According to a staff report (PDF), the vehicles currently occupy only 0.7% of the city’s paid parking space. On average, each vehicle is used six times per day and parked only 68 minutes between trips. Personal vehicles are unused 95 percent of the time.
Committee chair Tom Rasmussen noted that car2go estimates up to 4% (2,360) of Seattle members have ditched a personal vehicle since joining, which removes the option of driving everywhere for every activity and results in congestion reduction. Increasing membership of carshare services will only improve this outcome. SDOT Director Scott Kubly said car sharing is “…a key component to creating choices for people to get around the city, and allowing people to live a car-free or car-light lifestyle.”
Last year, New York City enacted a citywide 25 mph speed limit, a central plank in Mayor Bill de Blasio’s Vision Zero street safety platform. Are other American cities going to follow suit?
Outside Atlanta, Decatur, Georgia, has been mulling a reduction of its default speed limit for a few years. The results of a 2014 survey indicate that it would be broadly popular, with support from two-thirds of residents, reports Network blog Decatur Metro. Like many American cities, Decatur has some major streets where the state DOT sets the limit, but the effect of a new 25 mph policy would still reach far:
As you can see, over half of Decatur residents either strongly or somewhat support a 25 mph speed limit on Decatur roads. Notice the question says “most” Decatur roads. State route speed limits, like Scott Boulevard, are controlled by the state.
…basically all Decatur residential streets would be affected if Decatur implemented this new across-the-board speed limit of 25 mph. The city held public input sessions on this topic back in 2013. If the city moves forward with this change at some point in the future, the major change would be on 35 mph streets, like Commerce, Clairemont, College, South Candler, West Howard, etc.
Elsewhere on the Streetsblog Network: Streets.mn posts a great map that shows how Minnesota’s road system functions as a gigantic tax transfer from cities to rural areas. Stop and Move wonders if Fresno’s infill development plans can withstand Fresno NIMBYs. And The Urbanist has a photo update on Seattle’s newest protected bike lane.
The mistakes of the urban renewal era are supposed to be behind us. Super-blocks, blank walls, and the publicly subsidized demolition of varied buildings to make way for monolithic districts are relics of a bygone era. Right?
Branden Klayko, who writes about Louisville at Broken Sidewalk, doesn’t think so. While development practices have changed in the last 50 years, Louisville still has a propensity to build mega-projects. Klayko writes that Jane Jacobs’ classic warning about the destruction of urban fabric and street life, “Downtown is for People,” feels just as relevant today as when Forbes published it in 1958:
“These projects will not revitalize downtown; they will deaden it,” Jacobs added. “For they work at cross-purposes to the city. They banish the street. They banish its function. They banish its variety.”

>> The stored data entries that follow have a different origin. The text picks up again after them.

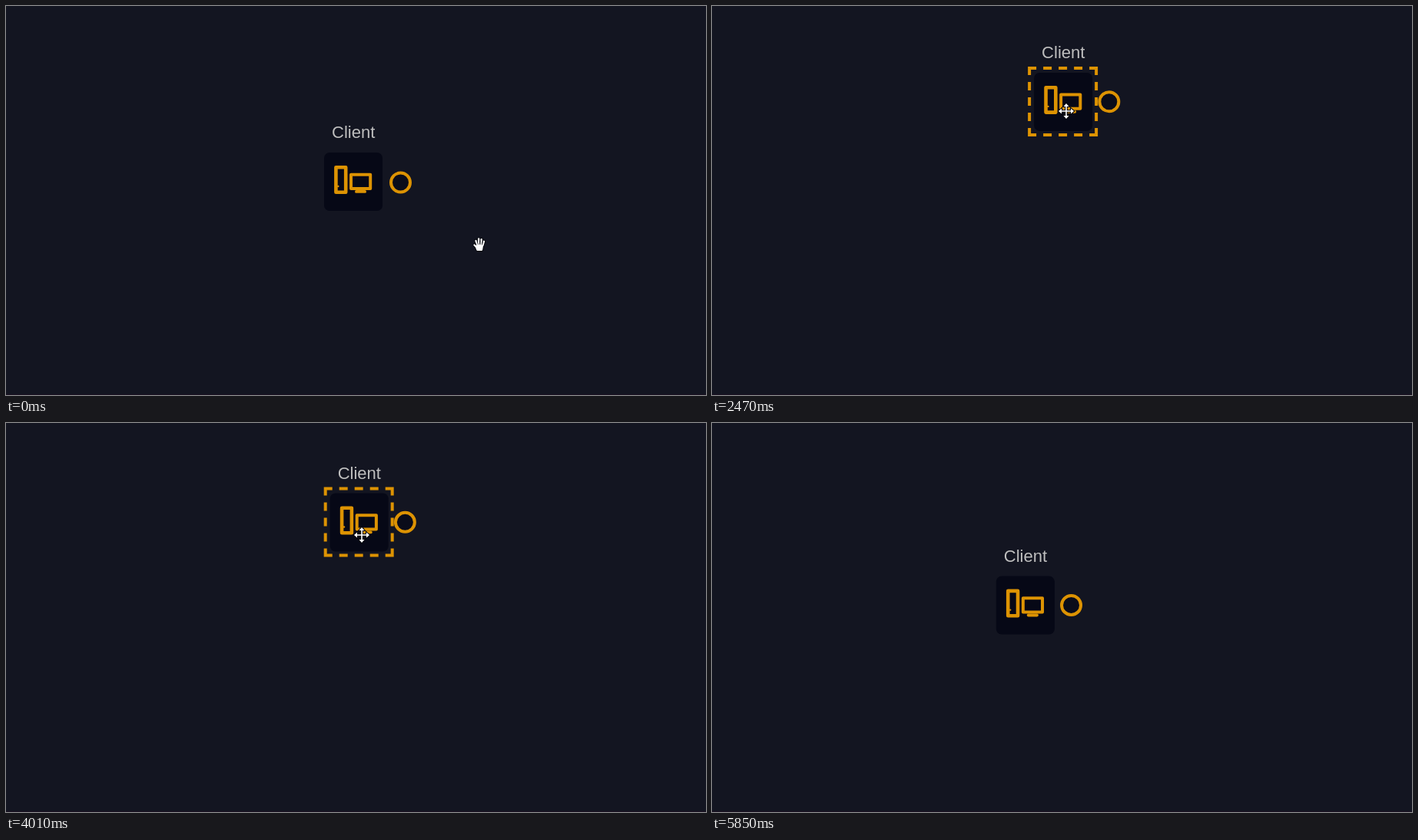
Animation of 911x507 px, one loop 6.22 s. Source, as an HTML page:

```html
<!DOCTYPE html>
<html lang="en">
<head>
<meta charset="utf-8">
<title>Dragging a node</title>
<style>
  html, body { margin: 0; width: 100%; height: 100%; overflow: hidden; background: #131521; }
  svg { display: block; }
  .line { fill: none; stroke: #dd9303; stroke-width: 4; }
  text { font: 22px "Liberation Sans", Arial, sans-serif; fill: #bebebe; }
</style>
</head>
<body>
<svg width="911" height="507" viewBox="0 0 911 507">
  <rect y="506" width="911" height="1" fill="#1a1021"/>
  <g id="node">
    <text x="424" y="172">Client</text>
    <rect x="414" y="191" width="76" height="76" rx="7" fill="#060816"/>
    <g class="line" stroke-linejoin="round">
      <rect x="429.4" y="210.3" width="12.8" height="32.4" style="stroke-width:4.6"/>
      <rect x="449" y="219.7" width="25.2" height="18.2"/>
    </g>
    <g fill="#dd9303">
      <rect x="454" y="240" width="15" height="3.8" rx="1.9"/>
      <circle cx="432.3" cy="235" r="1.2"/>
    </g>
    <path id="outline" class="line" stroke-dasharray="11 9"
      d="M406 185H497 M406 272H497 M408 183V274 M495 183V274"/>
  </g>
  <circle id="ring" class="line" cx="513.5" cy="230" r="12.5" style="fill:#0a0c1a"/>
  <g id="hand" stroke-linecap="round" stroke-linejoin="round">
    <path id="shape" fill="none" stroke="#05060c" stroke-width="4.2"
      d="M-4.5-5L-2.5 0M-.8-7.5V0M2.7-6.8L2.2 0M6-4.2L4.5 1M-6.5 .5L-3 4M-3 1H4L3 6.8H-2.5L-4 3Z"/>
    <path fill="#fff" stroke="#fff" stroke-width="2.3"
      d="M-4.5-5L-2.5 0M-.8-7.5V0M2.7-6.8L2.2 0M6-4.2L4.5 1M-6.5 .5L-3 4M-3 1H4L3 6.8H-2.5L-4 3Z"/>
    <path d="M-2.8-4L-1.6-.5M1-5V-.5M4.4-4L3.6 0" fill="none" stroke="#05060c" stroke-width=".8"/>
  </g>
  <path id="move" fill="#fff" stroke="#05060c" stroke-width="2" paint-order="stroke"
    d="M0-10L3.5-6H.8V-.8H6V-3.5L10 0L6 3.5V.8H.8V6H3.5L0 10L-3.5 6H-.8V.8H-6V3.5L-10 0L-6-3.5V-.8H-.8V-6H-3.5Z"/>
</svg>
<script>
const LOOP = 6220;
const $ = id => document.getElementById(id);

// The node is swung around its start: time in ms, angle in degrees, radius
const swing = [
  [2000, 15, 0], [2470, 87, 104], [2600, 126, 133], [3110, 179, 173], [3230, 199, 147],
  [3450, 280, 119], [3650, 329, 162], [3860, 402, 123], [4400, 547, 46], [4520, 551, 45]
];
// The cursor's way out: time in ms, x, y
const exit = [[5100, 276, 322], [5430, 424, 292], [5760, 725, 460], [5850, 810, 530]];

const ramp = (t, a, b) => Math.min(1, Math.max(0, (t - a) / (b - a)));
const ease = u => u * u * (3 - 2 * u);

// Smooth curve through the rows of a track
function along(track, t) {
  const last = track.length - 1;
  const next = track.findIndex(row => row[0] > t);
  if (next < 1) return track[next ? last : 0].slice(1);
  const i = next - 1;
  const span = track[next][0] - track[i][0];
  const u = (t - track[i][0]) / span;
  const slope = (k, c) => k === 0 || k === last ? 0 :
    (track[k + 1][c] - track[k - 1][c]) / (track[k + 1][0] - track[k - 1][0]);
  return [1, 2].map(c =>
    track[i][c] + (track[next][c] - track[i][c]) * ease(u) +
    span * u * (1 - u) * (slope(i, c) * (1 - u) - slope(next, c) * u));
}

function nodeAt(t) {
  const [degrees, radius] = along(swing, t);
  const angle = degrees * Math.PI / 180;
  return [radius * Math.cos(angle), -radius * Math.sin(angle)];
}

// Eased move from a to b, sagging by bow in the middle
function glide(t, start, end, a, b, bow) {
  const u = ease(ramp(t, start, end));
  return [a[0] + (b[0] - a[0]) * u, a[1] + (b[1] - a[1]) * u + bow * Math.sin(Math.PI * u)];
}

function cursorAt(t) {
  if (t < 1180) return glide(t, 450, 1170, [616, 311], [463, 247], 7);
  if (t >= 5100) return along(exit, t);
  if (t >= 4460) return glide(t, 4460, 4900, [415, 252], [276, 322], 0);
  const [x, y] = nodeAt(t + 12);
  return [463 + x - 2 * ramp(t, 2000, 2200), 244 + y];
}

const place = (id, x, y) => $(id).setAttribute('transform', `translate(${x} ${y})`);
const show = (id, on) => $(id).setAttribute('visibility', on ? 'visible' : 'hidden');

function draw(now) {
  const t = now % LOOP;
  const [x, y] = nodeAt(t);
  const shift = ramp(t, 2000, 2200);
  place('node', x, y);
  place('ring', x - 1.8 * shift, y - 1.2 * shift);
  $('outline').setAttribute('opacity', ramp(t, 1180, 1330) * (1 - ramp(t, 4900, 5040)));

  const [cx, cy] = cursorAt(t).map(Math.round);
  const moving = t >= 1180 && t < 4640;
  place('hand', cx, cy);
  place('move', cx, cy);
  show('hand', !moving && t < 5850);
  show('move', moving);
  requestAnimationFrame(draw);
}
requestAnimationFrame(draw);
</script>
</body>
</html>
```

I don’t mean to compare Louisville’s recent large-scale developments outright to the mega-projects Jacobs is lamenting. The proposals from decades past were often far more destructive. But Louisville’s big proposals today are equally changing the nature of the city. And we must make sure we know exactly how. Jacobs’ lessons are certainly just as applicable today as they were half a century ago…